Among the possible positive externalities of this terrible pandemic may also be the re-appropriation of the information technology platforms and internet devices which are supporting workers, students and corporations during these days of lockdown. In this sense, what is at stake is the opportunity to regain control of these “information highways” along with their emancipatory potential, viewed as the manifestation of a “common good”.
What this deep crisis seems to show is that both scenarios, the dystopian one of an authoritarian solution and the utopia of a re-democratisation of democracy, may emerge; and the outcome will depend on the way democratic nations will be able to tackle these hard times.

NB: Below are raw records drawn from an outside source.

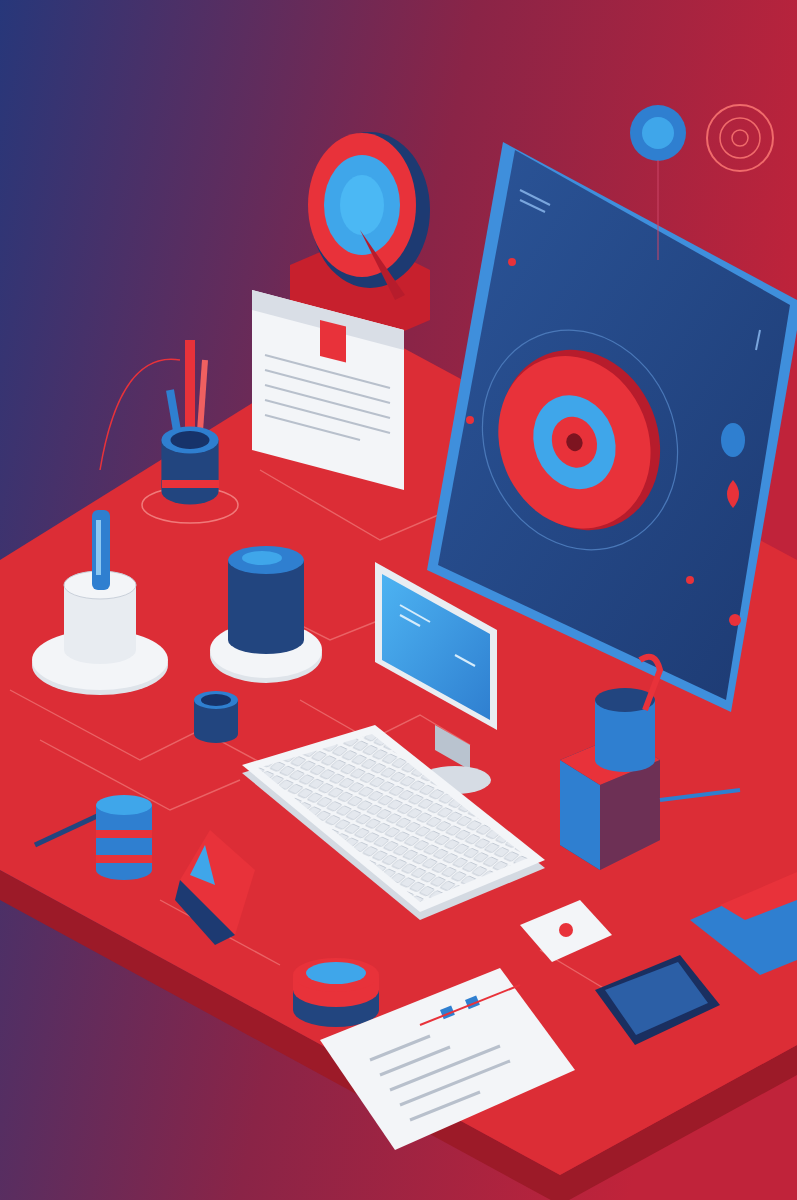
<!DOCTYPE html>
<html lang="en">
<head>
<meta charset="utf-8">
<title>Isometric Workspace</title>
<link rel="stylesheet" href="https://fonts.googleapis.com/css2?family=Inter:wght@400;600&display=swap">
<style>
:root{
  --bg-blue:#27377a;
  --bg-red:#c0233a;
  --desk-top:#dc2d36;
  --desk-edge:#9c1a28;
  --navy:#22457f;
  --blue:#2f7fd0;
  --sky:#3fa6ea;
  --red:#e8323a;
  --white:#f3f5f8;
  --grey:#c9d0da;
  --line:#f07a7a;
}
html,body{margin:0;padding:0;overflow:hidden;}
body{width:797px;height:1200px;font-family:"Inter",sans-serif;}
.artboard{display:block;width:797px;height:1200px;}
</style>
</head>
<body>
<svg class="artboard" viewBox="0 0 797 1200" xmlns="http://www.w3.org/2000/svg" role="img" aria-label="Isometric desk with computer, target screen and office objects">
  <defs>
    <linearGradient id="backdrop" x1="0" y1="0" x2="1" y2="0.3">
      <stop offset="0" stop-color="var(--bg-blue)"/>
      <stop offset="0.55" stop-color="#8a2447"/>
      <stop offset="1" stop-color="var(--bg-red)"/>
    </linearGradient>
    <linearGradient id="panelFace" x1="0" y1="0" x2="1" y2="1">
      <stop offset="0" stop-color="#2b5599"/>
      <stop offset="1" stop-color="#1d3a72"/>
    </linearGradient>
    <linearGradient id="screenGlow" x1="0" y1="0" x2="1" y2="1">
      <stop offset="0" stop-color="#4db3f2"/>
      <stop offset="1" stop-color="#2f7fd0"/>
    </linearGradient>
    <pattern id="keyGrid" width="14" height="10" patternUnits="userSpaceOnUse" patternTransform="skewX(-40) rotate(18)">
      <rect x="1" y="1" width="11" height="7" rx="1.5" fill="#e4e8ee" stroke="#c3cad4" stroke-width="0.8"/>
    </pattern>
    <g id="cylinderBlue">
      <path d="M-22 0 V34 A22 9 0 0 0 22 34 V0 Z" fill="var(--navy)"/>
      <ellipse cx="0" cy="0" rx="22" ry="9" fill="var(--blue)"/>
      <ellipse cx="0" cy="0" rx="15" ry="6" fill="#17336a"/>
    </g>
  </defs>

  <rect class="backdrop" width="797" height="1200" fill="url(#backdrop)"/>

  <!-- desk -->
  <g class="desk">
    <path d="M0 870 L560 1175 L797 1045 L797 1075 L560 1205 L0 900 Z" fill="var(--desk-edge)"/>
    <path d="M0 560 L370 330 L797 560 L797 1045 L560 1175 L0 870 Z" fill="var(--desk-top)"/>
    <g class="circuit-lines" fill="none" stroke="var(--line)" stroke-width="1.4" opacity="0.7">
      <path d="M10 690 L140 760 L200 730 L330 800"/>
      <path d="M40 740 L170 810 L240 780"/>
      <path d="M260 470 L380 540 L450 510"/>
      <path d="M250 600 L330 640 L380 620"/>
      <path d="M300 700 L370 740 L420 715 L470 745"/>
      <path d="M540 950 L640 1010 L700 980"/>
      <path d="M420 1000 L520 1060"/>
      <path d="M160 900 L280 965"/>
    </g>
  </g>

  <!-- large screen panel -->
  <g class="target-panel">
    <path d="M503 142 L797 300 L797 330 L731 712 L427 570 Z" fill="#3f8fdc"/>
    <path d="M515 150 L790 305 L726 700 L438 565 Z" fill="url(#panelFace)"/>
    <g transform="translate(580 440) rotate(-22)">
      <ellipse rx="95" ry="112" fill="none" stroke="#4a78b8" stroke-width="1.2"/>
      <ellipse rx="78" ry="92" fill="#b71c2c"/>
      <ellipse cx="-6" rx="74" ry="88" fill="var(--red)"/>
      <ellipse cx="-6" rx="40" ry="48" fill="var(--sky)"/>
      <ellipse cx="-6" rx="22" ry="26" fill="var(--red)"/>
      <ellipse cx="-6" rx="8" ry="9" fill="#7d1420"/>
    </g>
    <g fill="var(--red)">
      <circle cx="512" cy="262" r="4"/><circle cx="470" cy="420" r="4"/>
      <circle cx="690" cy="580" r="4"/><circle cx="735" cy="620" r="6"/>
    </g>
    <g stroke="#7aa6dd" stroke-width="2">
      <line x1="520" y1="190" x2="550" y2="205"/><line x1="520" y1="200" x2="545" y2="212"/>
      <line x1="756" y1="350" x2="760" y2="330"/>
    </g>
    <ellipse cx="733" cy="440" rx="12" ry="17" fill="var(--blue)"/>
    <path d="M733 480 q12 14 0 28 q-12 -14 0 -28z" fill="var(--red)"/>
  </g>

  <!-- floating icons -->
  <g class="floating-icons">
    <circle cx="658" cy="133" r="28" fill="var(--blue)"/>
    <circle cx="658" cy="133" r="16" fill="var(--sky)"/>
    <line x1="658" y1="160" x2="658" y2="260" stroke="#c46" stroke-width="1"/>
    <circle cx="740" cy="138" r="33" fill="none" stroke="#f06b6b" stroke-width="2"/>
    <circle cx="740" cy="138" r="20" fill="none" stroke="#f06b6b" stroke-width="1.5"/>
    <circle cx="740" cy="138" r="8" fill="none" stroke="#f06b6b" stroke-width="1.5"/>
  </g>

  <!-- target on stand -->
  <g class="target-stand">
    <path d="M290 265 L360 235 L430 270 L430 320 L360 350 L290 315 Z" fill="#c7202d"/>
    <ellipse cx="370" cy="210" rx="60" ry="78" fill="#1d3a72"/>
    <ellipse cx="362" cy="205" rx="54" ry="72" fill="var(--red)"/>
    <ellipse cx="362" cy="205" rx="38" ry="50" fill="var(--sky)"/>
    <ellipse cx="362" cy="205" rx="22" ry="30" fill="#4bb8f4"/>
    <path d="M360 230 L395 300 L405 295 Z" fill="#b71c2c"/>
  </g>

  <!-- document card -->
  <g class="document-card">
    <path d="M252 290 L404 330 L404 490 L252 450 Z" fill="var(--white)"/>
    <path d="M252 290 L404 330 L404 350 L252 310 Z" fill="#d9dee6"/>
    <rect x="320" y="320" width="26" height="36" fill="var(--red)" transform="skewY(14)" transform-origin="320 320"/>
    <g stroke="#b8c0cc" stroke-width="2">
      <line x1="265" y1="355" x2="390" y2="388"/><line x1="265" y1="370" x2="390" y2="403"/>
      <line x1="265" y1="385" x2="390" y2="418"/><line x1="265" y1="400" x2="390" y2="433"/>
      <line x1="265" y1="415" x2="360" y2="440"/>
    </g>
  </g>

  <!-- pencil cup -->
  <g class="pencil-cup">
    <path d="M190 340 L190 460" stroke="var(--red)" stroke-width="10"/>
    <path d="M170 390 L182 460" stroke="var(--blue)" stroke-width="8"/>
    <path d="M205 360 L198 460" stroke="#f06060" stroke-width="6"/>
    <path d="M100 470 q20 -120 80 -110" fill="none" stroke="var(--red)" stroke-width="1.5"/>
    <ellipse cx="190" cy="505" rx="48" ry="18" fill="none" stroke="#f07a7a" stroke-width="1.5"/>
    <g transform="translate(190 440)"><use href="#cylinderBlue" transform="scale(1.3 1.5)"/></g>
    <rect x="162" y="480" width="57" height="8" fill="var(--red)"/>
  </g>

  <!-- white holder with pen -->
  <g class="pen-holder">
    <ellipse cx="100" cy="665" rx="68" ry="30" fill="#dfe4ea"/>
    <ellipse cx="100" cy="660" rx="68" ry="30" fill="var(--white)"/>
    <path d="M64 585 V650 A36 14 0 0 0 136 650 V585 Z" fill="#e8ecf1"/>
    <ellipse cx="100" cy="585" rx="36" ry="14" fill="var(--white)" stroke="var(--grey)"/>
    <rect x="92" y="510" width="18" height="80" rx="6" fill="var(--blue)"/>
    <rect x="96" y="520" width="5" height="55" fill="#8cc8f2"/>
  </g>

  <!-- blue jar -->
  <g class="blue-jar">
    <ellipse cx="266" cy="655" rx="56" ry="28" fill="#dfe4ea"/>
    <ellipse cx="266" cy="650" rx="56" ry="28" fill="var(--white)"/>
    <path d="M228 560 V640 A38 14 0 0 0 304 640 V560 Z" fill="var(--navy)"/>
    <ellipse cx="266" cy="560" rx="38" ry="14" fill="var(--blue)"/>
    <ellipse cx="262" cy="558" rx="20" ry="7" fill="var(--sky)"/>
  </g>

  <!-- small cup -->
  <g class="small-cup" transform="translate(216 700)"><use href="#cylinderBlue"/></g>

  <!-- desktop monitor -->
  <g class="desktop-monitor">
    <path d="M435 725 L470 745 L470 770 L435 750 Z" fill="#b9c3cf"/>
    <ellipse cx="455" cy="780" rx="36" ry="14" fill="#d6dce4"/>
    <path d="M375 562 L497 630 L497 730 L375 662 Z" fill="#e9edf2"/>
    <path d="M382 574 L490 634 L490 720 L382 660 Z" fill="url(#screenGlow)"/>
    <g stroke="#d6ecfb" stroke-width="2">
      <line x1="400" y1="605" x2="430" y2="622"/><line x1="400" y1="615" x2="420" y2="626"/>
      <line x1="455" y1="655" x2="475" y2="666"/>
    </g>
  </g>

  <!-- keyboard -->
  <g class="keyboard">
    <path d="M242 765 L375 725 L545 860 L420 912 Z" fill="#d4dae2" transform="translate(0 8)"/>
    <path d="M242 765 L375 725 L545 860 L420 912 Z" fill="var(--white)"/>
    <path d="M258 768 L372 734 L528 858 L420 902 Z" fill="url(#keyGrid)"/>
  </g>

  <!-- pencil and striped cup -->
  <g class="striped-cup">
    <line x1="35" y1="845" x2="110" y2="810" stroke="var(--navy)" stroke-width="5"/>
    <path d="M96 805 V870 A28 10 0 0 0 152 870 V805 Z" fill="var(--blue)"/>
    <ellipse cx="124" cy="805" rx="28" ry="10" fill="var(--sky)"/>
    <rect x="96" y="830" width="56" height="8" fill="var(--red)"/>
    <rect x="96" y="855" width="56" height="8" fill="var(--red)"/>
  </g>

  <!-- folded card -->
  <g class="folded-card">
    <path d="M180 880 L210 830 L255 870 L235 935 Z" fill="var(--red)"/>
    <path d="M180 880 L235 935 L215 945 L175 900 Z" fill="#1d3a72"/>
    <path d="M190 875 L205 845 L215 885 Z" fill="var(--sky)"/>
  </g>

  <!-- red puck -->
  <g class="red-puck">
    <path d="M293 985 V1010 A43 17 0 0 0 379 1010 V985 Z" fill="var(--navy)"/>
    <path d="M293 975 V990 A43 17 0 0 0 379 990 V975 Z" fill="var(--red)"/>
    <ellipse cx="336" cy="975" rx="43" ry="17" fill="var(--red)"/>
    <ellipse cx="336" cy="973" rx="30" ry="11" fill="var(--sky)"/>
  </g>

  <!-- printout -->
  <g class="printout">
    <path d="M320 1040 L500 968 L575 1070 L395 1150 Z" fill="var(--white)"/>
    <g fill="var(--blue)">
      <rect x="440" y="1010" width="12" height="10" transform="rotate(-22 440 1010)"/>
      <rect x="465" y="1000" width="12" height="10" transform="rotate(-22 465 1000)"/>
    </g>
    <g stroke="#b8c0cc" stroke-width="3">
      <line x1="370" y1="1060" x2="430" y2="1036"/><line x1="380" y1="1075" x2="450" y2="1047"/>
      <line x1="390" y1="1090" x2="500" y2="1046"/><line x1="400" y1="1105" x2="510" y2="1061"/>
      <line x1="410" y1="1120" x2="480" y2="1092"/>
    </g>
    <line x1="420" y1="1025" x2="520" y2="985" stroke="var(--red)" stroke-width="2"/>
  </g>

  <!-- phone and tablet -->
  <g class="devices">
    <path d="M520 925 L580 900 L612 935 L552 962 Z" fill="var(--white)"/>
    <circle cx="566" cy="930" r="7" fill="var(--red)"/>
    <path d="M595 990 L680 955 L720 1005 L635 1045 Z" fill="#1a2f60"/>
    <path d="M605 990 L678 962 L708 1003 L636 1035 Z" fill="#2c5fa6"/>
    <path d="M690 920 L780 880 L797 890 L797 960 L760 975 Z" fill="var(--blue)"/>
    <path d="M720 905 L797 872 L797 900 L745 920 Z" fill="var(--red)"/>
  </g>

  <!-- box with mug -->
  <g class="box-mug">
    <path d="M560 760 L620 735 L660 760 L660 840 L600 870 L560 845 Z" fill="var(--navy)"/>
    <path d="M560 760 L600 785 L600 870 L560 845 Z" fill="var(--blue)"/>
    <path d="M560 760 L620 735 L660 760 L600 785 Z" fill="var(--red)"/>
    <path d="M600 785 L660 760 L660 840 L600 870 Z" fill="#b71c2c" opacity="0.5"/>
    <path d="M595 700 V760 A30 12 0 0 0 655 760 V700 Z" fill="var(--blue)"/>
    <ellipse cx="625" cy="700" rx="30" ry="12" fill="var(--navy)"/>
    <path d="M640 660 q15 -10 20 10 l-15 40" fill="none" stroke="var(--red)" stroke-width="6"/>
    <line x1="660" y1="800" x2="740" y2="790" stroke="var(--blue)" stroke-width="4"/>
  </g>
</svg>
</body>
</html>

Still, it will also depend on how activists, social movements and community organisations are able to set up global mobilisation platforms – both during the lockdown, under the difficult condition of being physically separated though connected on the web, and afterward, when it will be possible to regain access to the public space. As economist Gaël Giraud affirms – “the economic reconstruction that we will have to carry out after exiting the tunnel will be the unexpected opportunity to implement the transformations that, even yesterday, seemed inconceivable to those who continue to look to the future through the rear view mirror of financial globalization. We need a green reindustrialisation, accompanied by a re-localization of all our human activities”.
R. A. Dahl, Polyarchy, Yale University Press, 1977.
 B. Casalini, “A materialist analysis of contemporary feminist movements”, Anthropological Theory, 17(4), 2017, pp. 497-517.